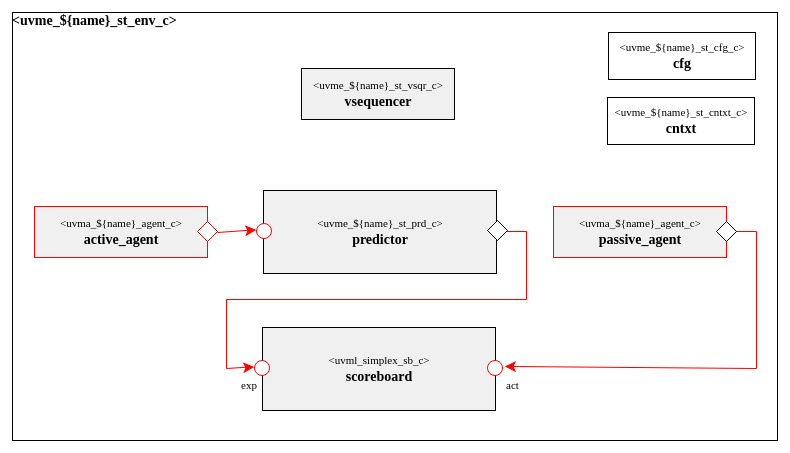
<!DOCTYPE html>
<html lang="en">
<head>
<meta charset="utf-8">
<title>Environment block diagram</title>
<style>
:root {
  --paper: #ffffff;
  --ink: #000000;
  --block: #f0f0f0;
  --signal: #ff0000;
}
* { box-sizing: border-box; }
html, body { margin: 0; }
body {
  position: relative;
  width: 790px;
  height: 453px;
  overflow: hidden;
  background: var(--paper);
  color: var(--ink);
  font-family: "Liberation Serif", "Times New Roman", serif;
}
.environment {
  position: absolute;
  left: 12px; top: 12px;
  width: 766px; height: 429px;
  border: 1px solid var(--ink);
}
.environment h1 {
  margin: 0;
  font-size: 14px;
  line-height: 16px;
  white-space: nowrap;
  margin-left: -1px;
}
.node {
  position: absolute;
  display: flex;
  flex-direction: column;
  align-items: center;
  justify-content: center;
  border: 1px solid var(--ink);
  background: var(--block);
  white-space: nowrap;
}
.node .type { font-size: 11px; line-height: 15px; }
.node strong { font-size: 14px; line-height: 17px; }
.object { background: var(--paper); }
.agent { border-color: var(--signal); }
.cfg { left: 608px; top: 32px; width: 148px; height: 48px; }
.cntxt { left: 607px; top: 97px; width: 148px; height: 48px; }
.vsequencer { left: 301px; top: 68px; width: 154px; height: 52px; }
.active-agent { left: 34px; top: 206px; width: 174px; height: 52px; }
.predictor { left: 263px; top: 190px; width: 234px; height: 84px; }
.passive-agent { left: 553px; top: 206px; width: 174px; height: 52px; }
.scoreboard { left: 262px; top: 327px; width: 234px; height: 84px; }
.connections { position: absolute; left: 0; top: 0; }
.wire { fill: none; stroke: var(--signal); }
.arrow { fill: var(--signal); stroke: var(--signal); }
.port { fill: var(--paper); stroke: var(--ink); }
.port.live { stroke: var(--signal); }
.port-label {
  position: absolute;
  top: 378px;
  font-size: 11px;
  line-height: 15px;
}
.exp { left: 241px; }
.act { left: 506px; }
</style>
</head>
<body>
<main class="environment"><h1>&lt;uvme_${name}_st_env_c&gt;</h1></main>

<div class="node object cfg"><span class="type">&lt;uvme_${name}_st_cfg_c&gt;</span><strong>cfg</strong></div>
<div class="node object cntxt"><span class="type">&lt;uvme_${name}_st_cntxt_c&gt;</span><strong>cntxt</strong></div>
<div class="node vsequencer"><span class="type">&lt;uvme_${name}_st_vsqr_c&gt;</span><strong>vsequencer</strong></div>
<div class="node agent active-agent"><span class="type">&lt;uvma_${name}_agent_c&gt;</span><strong>active_agent</strong></div>
<div class="node predictor"><span class="type">&lt;uvme_${name}_st_prd_c&gt;</span><strong>predictor</strong></div>
<div class="node agent passive-agent"><span class="type">&lt;uvma_${name}_agent_c&gt;</span><strong>passive_agent</strong></div>
<div class="node scoreboard"><span class="type">&lt;uvml_simplex_sb_c&gt;</span><strong>scoreboard</strong></div>

<svg class="connections" width="790" height="453" viewBox="0 0 790 453" aria-hidden="true">
  <defs>
    <path id="arrowhead" d="M0 0 L-9 4.5 L-7 0 L-9 -4.5 Z"/>
    <polygon id="analysis-port" points="0,-10 10,0 0,10 -10,0"/>
    <circle id="export" r="7.5"/>
  </defs>
  <polyline class="wire" points="217.5,232.5 249,230.3"/>
  <polyline class="wire" points="507,231.5 526.5,231.5 526.5,299.5 226.5,299.5 226.5,368.5 247,367.2"/>
  <polyline class="wire" points="736,231.5 756.5,231.5 756.5,368.5 512,366.5"/>
  <use class="arrow" href="#arrowhead" transform="translate(255 230) rotate(-4)"/>
  <use class="arrow" href="#arrowhead" transform="translate(253 367) rotate(-4)"/>
  <use class="arrow" href="#arrowhead" transform="translate(506 366.5) rotate(180.5)"/>
  <use class="port live" href="#analysis-port" x="207.5" y="231.5"/>
  <use class="port" href="#analysis-port" x="497.5" y="230.5"/>
  <use class="port" href="#analysis-port" x="726.5" y="231.5"/>
  <use class="port live" href="#export" x="264" y="231"/>
  <use class="port live" href="#export" x="262" y="368"/>
  <use class="port live" href="#export" x="495" y="368"/>
</svg>

<span class="port-label exp">exp</span>
<span class="port-label act">act</span>
</body>
</html>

-=-=-

_Assignment_
Search the entries above for lines containing the word "label", and copy each one.

_Reply to the exercise_
.port-label {
<span class="port-label exp">exp</span>
<span class="port-label act">act</span>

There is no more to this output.